McKibbin’s model has many merits. But it appears that for the moment the horse has bolted in favour of a conventional emissions trading scheme (with the government setting the price for the first years) and a more limited carbon bank with mainly regulatory and market facilitation functions.
Carbon pricing will generate big bucks. The past few years have seen a large amount of lobbying by those who want a share of this revenue.
An additional suggestion in the latest Garnaut Review is that of providing a role for the Productivity Commission (or another independent agency) to make recommendations on industry assistance.
The Australian public would benefit substantially from having an assistance regime that is based on principled economics rather than political calculations. So the idea of seeking the ongoing advice of an independent agency on assistance measures is a good one.
Garnaut also recommends that an independent committee be established to provide advice on emissions reduction targets and other matters, an idea modelled on the United Kingdom Committee on Climate Change.
High-quality independent advice is a good thing. But ultimately the big decisions will be made by the parliament.
Making sure that politicians and the public are better informed about climate science and economics is perhaps the most important prerequisite for sound long-term climate policy.
Institutions are key
The carbon bank, or whatever it ends up being called, will need to strive to protect Australia’s image of strong institutions.
It will be the most important facilitator of Australia’s climate change mitigation efforts.
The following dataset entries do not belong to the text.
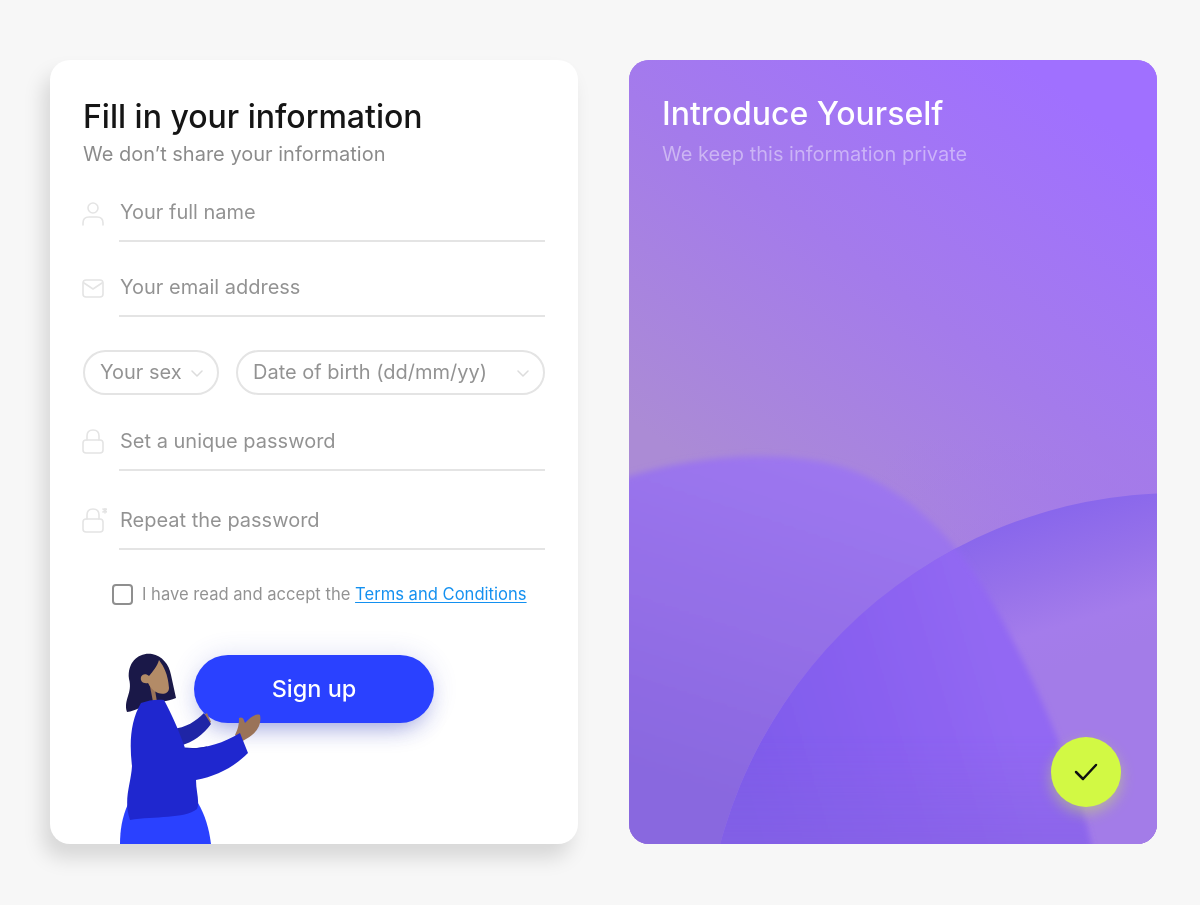
<!DOCTYPE html>
<html lang="en">
<head>
<meta charset="utf-8">
<title>Sign up</title>
<style>
:root {
  --page: #f7f7f7;
  --card: #ffffff;
  --ink: #151515;
  --muted: #8b8b8b;
  --label: #929292;
  --line: #e4e4e4;
  --link: #1390f0;
  --blue: #2a41ff;
  --lime: #d2f944;
}
* { box-sizing: border-box; margin: 0; padding: 0; }
html, body { width: 1200px; height: 905px; overflow: hidden; }
body {
  display: flex;
  gap: 51px;
  padding: 60px 0 0 50px;
  background: var(--page);
  font-family: Inter, sans-serif;
  font-size: 20px;
}
.card {
  position: relative;
  flex: none;
  width: 528px;
  height: 784px;
  padding: 37px 33px 0;
  border-radius: 20px;
}
h1, h2 { height: 40px; font-size: 32px; line-height: 40px; font-weight: 500; white-space: nowrap; }
.subtitle { height: 28px; margin-top: 3px; line-height: 28px; white-space: nowrap; }
svg { display: block; fill: none; }

.form-card {
  display: flex;
  flex-direction: column;
  background: var(--card);
  color: var(--label);
  box-shadow: -7px 14px 20px rgba(0, 0, 0, .13);
}
.form-card h1 { color: var(--ink); }
.form-card .subtitle { color: var(--muted); }

.field { display: flex; gap: 12px; height: 58px; margin-left: -2px; flex: none; }
.field svg { width: 26px; height: 28px; margin-top: 16px; stroke: var(--line); stroke-width: 1.6; stroke-linecap: round; stroke-linejoin: round; }
.field span { flex: 1; padding: 1px 0 0 1px; line-height: 55px; border-bottom: 2px solid var(--line); }
.name { margin-top: 16px; }
.email { margin-top: 17px; }
.password { margin-top: 18px; }
.repeat { margin-top: 21px; }

.choices { display: flex; gap: 17px; height: 45px; margin-top: 33px; flex: none; }
.choice {
  display: flex;
  align-items: center;
  justify-content: space-between;
  padding: 0 14px 1px 15px;
  border: 2px solid var(--line);
  border-radius: 23px;
  white-space: nowrap;
}
.choice svg { width: 12px; height: 8px; margin-top: 3px; stroke: #dcdcdc; stroke-width: 1.5; stroke-linecap: round; stroke-linejoin: round; }
.sex { width: 136px; }
.birth { width: 309px; }

.consent {
  display: flex;
  align-items: center;
  gap: 9px;
  height: 28px;
  margin: 30px 0 0 29px;
  font-size: 16.6px;
  white-space: nowrap;
}
.checkbox { flex: none; width: 21px; height: 21px; border: 2px solid #8f8f8f; border-radius: 4px; }
.consent a { color: var(--link); text-underline-offset: 2px; }

.sign-up {
  width: 240px;
  height: 68px;
  margin: 47px 0 0 111px;
  border-radius: 34px;
  background: var(--blue);
  color: #fff;
  font-size: 23.5px;
  font-weight: 500;
  line-height: 67px;
  text-align: center;
  text-decoration: none;
  box-shadow: 0 14px 26px -12px rgba(30, 45, 180, .45), 0 0 26px rgba(60, 75, 200, .16);
}
.woman, .shapes { position: absolute; left: 0; top: 0; width: 528px; height: 784px; }
.woman { pointer-events: none; }

.intro-card { overflow: hidden; color: #fff; background: #a47ae9; }
.intro-card h2 { position: relative; margin-top: -3px; }
.intro-card .subtitle { position: relative; margin-top: 6px; color: rgba(255, 255, 255, .44); }
.confirm {
  position: absolute;
  left: 422px;
  top: 677px;
  display: grid;
  place-items: center;
  width: 70px;
  height: 70px;
  border-radius: 50%;
  background: var(--lime);
  box-shadow: 0 6px 14px rgba(210, 249, 68, .42);
}
.confirm svg { width: 24px; height: 18px; stroke: #111; stroke-width: 2.5; stroke-linecap: round; stroke-linejoin: round; }
</style>
</head>
<body>
<main class="card form-card">
  <h1>Fill in your information</h1>
  <p class="subtitle">We don’t share your information</p>

  <div class="field name">
    <svg viewBox="0 0 26 28"><circle cx="12" cy="8" r="5"/><path d="M2 25v-2q0-6 6-6h8q6 0 6 6v2"/></svg>
    <span>Your full name</span>
  </div>
  <div class="field email">
    <svg viewBox="0 0 26 28"><rect x="2" y="5" width="20" height="17" rx="3"/><path d="M3 8l9 6 9-6"/></svg>
    <span>Your email address</span>
  </div>

  <div class="choices">
    <div class="choice sex">Your sex <svg viewBox="0 0 12 8"><path d="M1 1l5 5 5-5"/></svg></div>
    <div class="choice birth">Date of birth (dd/mm/yy) <svg viewBox="0 0 12 8"><path d="M1 1l5 5 5-5"/></svg></div>
  </div>

  <div class="field password">
    <svg viewBox="0 0 26 28"><g id="lock"><rect x="2" y="11" width="20" height="13" rx="3"/><path d="M6 11V7q0-6 6-6t6 6v4"/></g></svg>
    <span>Set a unique password</span>
  </div>
  <div class="field repeat">
    <svg viewBox="0 0 26 28"><use href="#lock"/><path d="M24 0v5M22 1l4 3M26 1l-4 3"/></svg>
    <span>Repeat the password</span>
  </div>

  <div class="consent">
    <span class="checkbox"></span>
    <p>I have read and accept the <a href="#">Terms and Conditions</a></p>
  </div>
  <a class="sign-up" href="#">Sign up</a>

  <svg class="woman" viewBox="50 60 528 784" role="img" aria-label="Woman in a blue sweater holding the button">
    <g id="far-arm">
      <path fill="#9a7358" d="M200 718l7-5 4 9-5 4z"/>
      <path fill="#1f25a6" d="M172 729C186 728 196 721 204 713L211 724C203 735 193 742 180 746Z"/>
    </g>
    <path id="skirt" fill="#2a41ff" d="M128 804C122 817 120 831 120 844H211C209 828 205 815 198 803Z"/>
    <g id="head">
      <path fill="#1a1848" d="M129 679C127 661 140 652 152 654C162 656 169 664 171 675L176 698C167 702 158 702 150 702C142 706 136 711 127 712C123 700 133 693 129 679Z"/>
      <path fill="#9a7358" d="M149 681L153 702H157L155 690Z"/>
      <path fill="#b38b67" d="M159 660C164 667 168 674 169 688C169 693 164 695 158 693C153 691 150 687 148 683C143 684 140 681 141 677C142 674 146 673 149 676C153 671 157 667 159 660Z"/>
    </g>
    <path id="near-hand" fill="#9a7358" d="M235 735C238 729 239 725 239 718C243 716 244 720 245 723C250 718 255 713 260 715C262 724 257 733 246 739L241 742Z"/>
    <path id="sweater" fill="#1f27cf" d="M141 703C149 700 157 699 164 700C171 713 178 728 185 748C204 749 222 744 240 733L248 753C234 767 217 776 196 780C196 792 200 801 197 809C184 819 155 816 130 820C123 800 131 784 132 766C129 741 131 720 141 703Z"/>
    <path stroke="#1a20b4" stroke-width="1" d="M185 748Q196 750 207 747"/>
  </svg>
</main>

<section class="card intro-card">
  <svg class="shapes" viewBox="629 60 528 784" aria-hidden="true">
    <defs>
      <linearGradient id="sky" gradientUnits="userSpaceOnUse" x1="1090" y1="110" x2="780" y2="530">
        <stop offset="0" stop-color="#a070ff"/><stop offset=".5" stop-color="#a47beb"/><stop offset="1" stop-color="#ab8bd5"/>
      </linearGradient>
      <linearGradient id="lower-glow" gradientUnits="userSpaceOnUse" x1="850" y1="500" x2="1080" y2="700">
        <stop offset="0" stop-color="#a47ae9" stop-opacity="0"/><stop offset="1" stop-color="#a47ae9"/>
      </linearGradient>
      <linearGradient id="hill" gradientUnits="userSpaceOnUse" x1="830" y1="460" x2="720" y2="800">
        <stop offset="0" stop-color="#9d77f0"/><stop offset=".5" stop-color="#946fe7"/><stop offset="1" stop-color="#8968df"/>
      </linearGradient>
      <linearGradient id="dome" gradientUnits="userSpaceOnUse" x1="1040" y1="510" x2="1085" y2="660">
        <stop offset="0" stop-color="#8866ec"/><stop offset=".4" stop-color="#9671ea"/><stop offset=".75" stop-color="#a47ceb"/><stop offset="1" stop-color="#a37ce8"/>
      </linearGradient>
      <linearGradient id="overlap" gradientUnits="userSpaceOnUse" x1="740" y1="780" x2="1010" y2="700">
        <stop offset="0" stop-color="#7d5bea"/><stop offset=".5" stop-color="#8860f0"/><stop offset="1" stop-color="#9268f3"/>
      </linearGradient>
      <linearGradient id="floor" x1="0" y1="0" x2="0" y2="1">
        <stop offset=".7" stop-color="#8763e2" stop-opacity="0"/><stop offset="1" stop-color="#8763e2" stop-opacity=".6"/>
      </linearGradient>
      <filter id="soft" x="-5%" y="-5%" width="110%" height="110%"><feGaussianBlur stdDeviation="3"/></filter>
      <path id="hill-shape" d="M600 487C680 453 790 447 852 470C915 495 960 545 991 600C1030 668 1077 770 1094 860H600Z"/>
      <circle id="dome-shape" cx="1178" cy="967" r="474"/>
      <clipPath id="dome-clip"><use href="#dome-shape"/></clipPath>
    </defs>
    <rect x="629" y="60" width="528" height="784" fill="url(#sky)"/>
    <rect x="629" y="440" width="528" height="404" fill="url(#lower-glow)"/>
    <use href="#hill-shape" fill="url(#hill)" filter="url(#soft)"/>
    <use href="#dome-shape" fill="url(#dome)"/>
    <g clip-path="url(#dome-clip)">
      <use href="#hill-shape" fill="url(#overlap)" filter="url(#soft)"/>
      <use href="#hill-shape" fill="url(#floor)" filter="url(#soft)"/>
    </g>
  </svg>
  <h2>Introduce Yourself</h2>
  <p class="subtitle">We keep this information private</p>
  <a class="confirm" href="#" aria-label="Confirm"><svg viewBox="0 0 24 18"><path d="M2 9l7 7L22 2"/></svg></a>
</section>
</body>
</html>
Its stewardship will also be important for the health of Australia’s financial system more broadly.
Without confidence in the regulatory regime underpinning the carbon market, emissions trading would be untenable.
This would be a significant setback to our efforts to mitigate climate change risks.